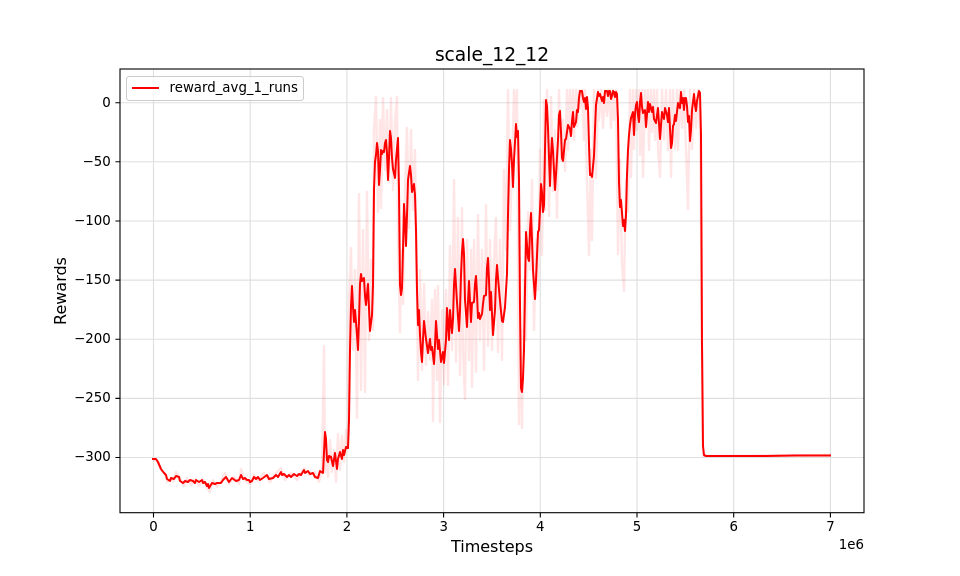
<!DOCTYPE html>
<html lang="en">
<head>
<meta charset="utf-8">
<title>scale_12_12</title>
<style>
:root { --paper: #fff; --ink: #000; --series: #f00; --grid: #b0b0b0; --legend-edge: #ccc; }
* { box-sizing: border-box; margin: 0; padding: 0; }
html, body { width: 960px; height: 576px; overflow: hidden; background: var(--paper); }
.chart { position: relative; width: 960px; height: 576px; overflow: hidden; background: var(--paper); color: var(--ink); font: 13.33px/20px "DejaVu Sans", sans-serif; }
.plot { position: absolute; inset: 0; display: block; }
.grid { stroke: var(--grid); stroke-opacity: .4; stroke-width: 1.1; fill: none; }
.frame, .ticks { stroke: var(--ink); stroke-width: 1.1; fill: none; }
.raw, .average { fill: none; stroke: var(--series); stroke-width: 2; stroke-linejoin: round; stroke-linecap: square; }
.raw { stroke-opacity: .1; stroke-width: 2.4; }
h1 { position: absolute; left: 120px; top: 42.5px; width: 744px; font-size: 18.67px; line-height: 24px; font-weight: 400; text-align: center; }
.x-ticks, .y-ticks { position: absolute; display: grid; list-style: none; }
.x-ticks { left: 105.2px; top: 517.4px; width: 773.6px; grid-template-columns: repeat(8, 1fr); text-align: center; }
.y-ticks { left: 60px; top: 73.1px; width: 50.7px; height: 413.9px; grid-template-rows: repeat(7, 1fr); align-items: center; text-align: right; }
.axis-name { position: absolute; font-size: 16px; line-height: 20px; text-align: center; }
.x-name { left: 120px; top: 536.5px; width: 744px; }
.y-name { left: 10.5px; top: 281px; width: 100px; transform: rotate(-90deg); }
.x-scale { position: absolute; right: 96px; top: 534.5px; }
.legend { position: absolute; left: 126px; top: 75.5px; width: 178px; height: 25px; padding-left: 5px; display: flex; align-items: center; gap: 10.5px; background: rgba(255, 255, 255, .8); border: 1.3px solid var(--legend-edge); border-radius: 3px; white-space: nowrap; }
.legend-key { width: 27px; height: 2px; background: var(--series); }
</style>
</head>
<body>
<main class="chart">
<svg class="plot" width="960" height="576" viewBox="0 0 960 576" role="img" aria-label="Line chart of rewards by timestep">
<defs><clipPath id="plot-area"><rect x="120" y="69" width="744" height="444"/></clipPath></defs>
<path class="grid" d="M153.5 69V513M250.2 69V513M346.9 69V513M443.6 69V513M540.3 69V513M637 69V513M733.7 69V513M830.4 69V513M120 102.7H864M120 161.8H864M120 221H864M120 280.1H864M120 339.2H864M120 398.4H864M120 457.5H864"/>
<g clip-path="url(#plot-area)">
<polyline class="raw" points="153,459 157,461 161,470 165,473 167,482 171,478 173,482 176,472 180,478 184,486 187,478 191,485 195,479 199,486 203,479 207,488 210,492 213,480 217,487 221,481 225,473 229,484 234,477 239,484 241,469 245,481 250,484 254,475 258,481 264,473 270,482 275,474 281,468 285,480 291,473 297,480 304,468 309,475 315,472 319,482 322,471 324,346 325,472 327,456 328,477 330,440 332,472 334,450 336,482 338,434 340,470 342,436 344,462 346,430 348,448 349,300 351,248 353,350 355,270 357,418 359,194 361,390 363,230 365,392 367,192 369,340 371,260 373,330 374,130 376,97 378,212 380,120 381,208 383,98 385,170 387,110 389,182 391,98 393,190 395,120 397,97 398,240 400,332 401,250 403,304 405,190 407,128 409,228 411,130 413,210 415,150 417,300 418,380 420,270 422,370 424,284 426,365 428,312 430,360 432,300 433,421 435,290 437,380 438,286 440,422 442,310 444,384 446,290 448,385 450,246 452,350 454,180 456,362 458,218 460,375 462,208 463,352 465,399 467,240 469,360 471,250 472,387 474,240 476,372 478,215 480,340 482,250 484,370 486,205 488,346 490,240 492,350 494,260 496,218 498,352 500,240 502,360 504,170 506,250 508,90 510,230 512,170 514,90 516,130 517,90 519,424 521,330 522,428 524,280 526,340 528,212 530,270 532,180 534,330 536,240 538,290 540,150 542,255 544,100 545,210 547,90 549,216 551,97 553,191 555,130 557,218 559,90 561,160 563,120 565,171 567,90 568,150 570,90 571,134 573,90 574,140 576,90 577,126 579,90 580,108 582,90 584,140 585,90 587,180 589,255 591,150 592,240 594,90 596,178 598,90 599,120 601,90 603,128 605,90 607,116 609,90 611,128 613,90 614,120 616,90 618,254 620,160 622,264 624,291 626,180 628,212 630,90 631,177 633,90 634,149 636,90 637,130 639,90 640,155 642,90 643,177 645,90 646,128 648,90 649,150 651,90 652,132 654,90 655,140 657,90 658,148 660,177 662,90 664,140 666,90 668,150 670,90 671,177 673,90 675,149 677,90 678,150 680,90 682,128 684,90 686,150 688,209 690,90 692,149 694,90 696,128 698,90 700,130 701,240 703,456 830,455"/>
<polyline class="average" points="153,459 156,459 158,462 161,469 164,473 166,475 167,479 170,481 171,478 174,479 176,476 179,477 180,481 183,483 185,481 188,482 190,480 193,481 195,483 196,480 199,482 202,480 203,483 205,482 207,486 208,484 209,488 212,483 215,484 217,483 221,483 223,480 226,477 229,482 232,478 236,481 239,480 241,475 243,479 245,478 247,480 249,480 250,482 252,481 254,477 256,479 258,477 260,480 263,478 267,475 269,479 273,478 276,475 278,477 281,472 282,475 284,474 287,477 289,475 291,477 294,474 297,476 299,474 301,475 304,470 305,473 308,471 310,474 313,473 315,477 318,478 320,471 323,473 325,432 326,439 327,460 328,462 329,456 331,457 333,466 335,453 337,469 338,459 340,452 341,456 342,459 343,450 344,455 346,447 348,448 349,420 350,350 351,306 352,286 353,307 354,322 355,310 357,335 358,350 359,320 360,284 361,274 362,281 364,278 365,296 366,305 368,284 369,308 370,331 372,315 373,285 374,190 375,162 376,155 377,143 378,151 379,185 380,170 381,150 382,154 383,151 384,152 385,143 386,140 387,153 388,180 389,158 390,131 391,138 392,158 393,169 395,178 396,160 398,138 399,190 400,285 401,295 402,288 403,250 404,204 405,222 406,246 407,215 408,180 410,166 411,175 412,192 414,184 415,195 416,230 417,290 418,325 419,310 420,335 421,352 422,362 423,339 424,321 426,339 428,353 430,339 431,350 432,347 434,364 435,345 436,321 438,349 439,340 441,362 443,352 444,363 446,340 447,308 449,340 450,310 452,333 453,319 454,285 455,269 457,302 459,331 460,310 461,275 462,252 463,239 464,254 465,300 467,327 468,302 469,281 471,322 472,303 474,302 475,284 476,276 477,294 478,318 479,313 480,319 482,314 483,304 484,296 486,295 487,268 488,258 489,280 490,310 491,292 492,314 493,335 495,310 496,280 497,265 498,278 500,301 502,321 503,322 505,307 507,274 508,215 509,170 510,140 511,149 512,164 513,187 514,160 516,124 517,137 518,131 519,180 520,305 521,388 522,392 523,378 524,350 525,290 526,232 528,258 529,261 530,230 531,213 532,240 533,270 535,299 536,280 538,232 539,230 540,210 541,184 542,192 543,212 544,205 545,150 546,100 547,106 548,128 550,186 551,156 552,138 553,151 555,190 556,175 558,140 559,115 560,111 561,132 562,158 563,161 565,140 566,139 568,125 570,129 571,136 572,121 573,112 574,127 576,122 577,110 578,112 579,98 580,91 582,91 583,98 584,102 585,98 586,109 587,97 588,108 589,145 590,175 591,174 592,177 594,156 595,130 596,105 598,92 599,96 600,94 602,101 603,97 604,103 605,91 607,91 608,96 609,91 610,91 611,99 612,96 613,91 614,92 615,97 616,92 617,94 618,120 619,182 620,207 621,200 622,213 623,226 624,220 625,231 626,215 627,175 628,150 629,135 630,125 631,118 633,112 634,135 635,114 636,105 637,102 638,115 639,122 640,102 641,93 642,107 643,113 645,110 646,127 648,102 649,112 650,104 652,112 653,107 654,119 656,123 658,108 659,123 660,139 662,112 664,119 665,108 667,115 668,122 669,108 670,129 671,148 672,143 673,126 674,124 675,115 676,121 678,103 679,107 680,108 681,92 682,103 683,98 684,110 685,98 686,98 687,106 688,122 689,116 690,141 691,130 692,110 694,94 695,105 696,111 697,101 699,91 700,93 701,135 702,345 703,446 704,455 706,456 765,456 795,455.6 830,455.5"/>
</g>
<rect class="frame" x="120" y="69" width="744" height="443.7"/>
<path class="ticks" d="M153.5 513v4.6M250.2 513v4.6M346.9 513v4.6M443.6 513v4.6M540.3 513v4.6M637 513v4.6M733.7 513v4.6M830.4 513v4.6M120 102.7h-4.6M120 161.8h-4.6M120 221h-4.6M120 280.1h-4.6M120 339.2h-4.6M120 398.4h-4.6M120 457.5h-4.6"/>
</svg>
<h1>scale_12_12</h1>
<div class="legend"><span class="legend-key"></span><span>reward_avg_1_runs</span></div>
<ul class="y-ticks"><li>0</li><li>−50</li><li>−100</li><li>−150</li><li>−200</li><li>−250</li><li>−300</li></ul>
<ul class="x-ticks"><li>0</li><li>1</li><li>2</li><li>3</li><li>4</li><li>5</li><li>6</li><li>7</li></ul>
<p class="axis-name y-name">Rewards</p>
<p class="axis-name x-name">Timesteps</p>
<p class="x-scale">1e6</p>
</main>
</body>
</html>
****
Gather from the records above every line containing the string "stroke".

.grid { stroke: var(--grid); stroke-opacity: .4; stroke-width: 1.1; fill: none; }
.frame, .ticks { stroke: var(--ink); stroke-width: 1.1; fill: none; }
.raw, .average { fill: none; stroke: var(--series); stroke-width: 2; stroke-linejoin: round; stroke-linecap: square; }
.raw { stroke-opacity: .1; stroke-width: 2.4; }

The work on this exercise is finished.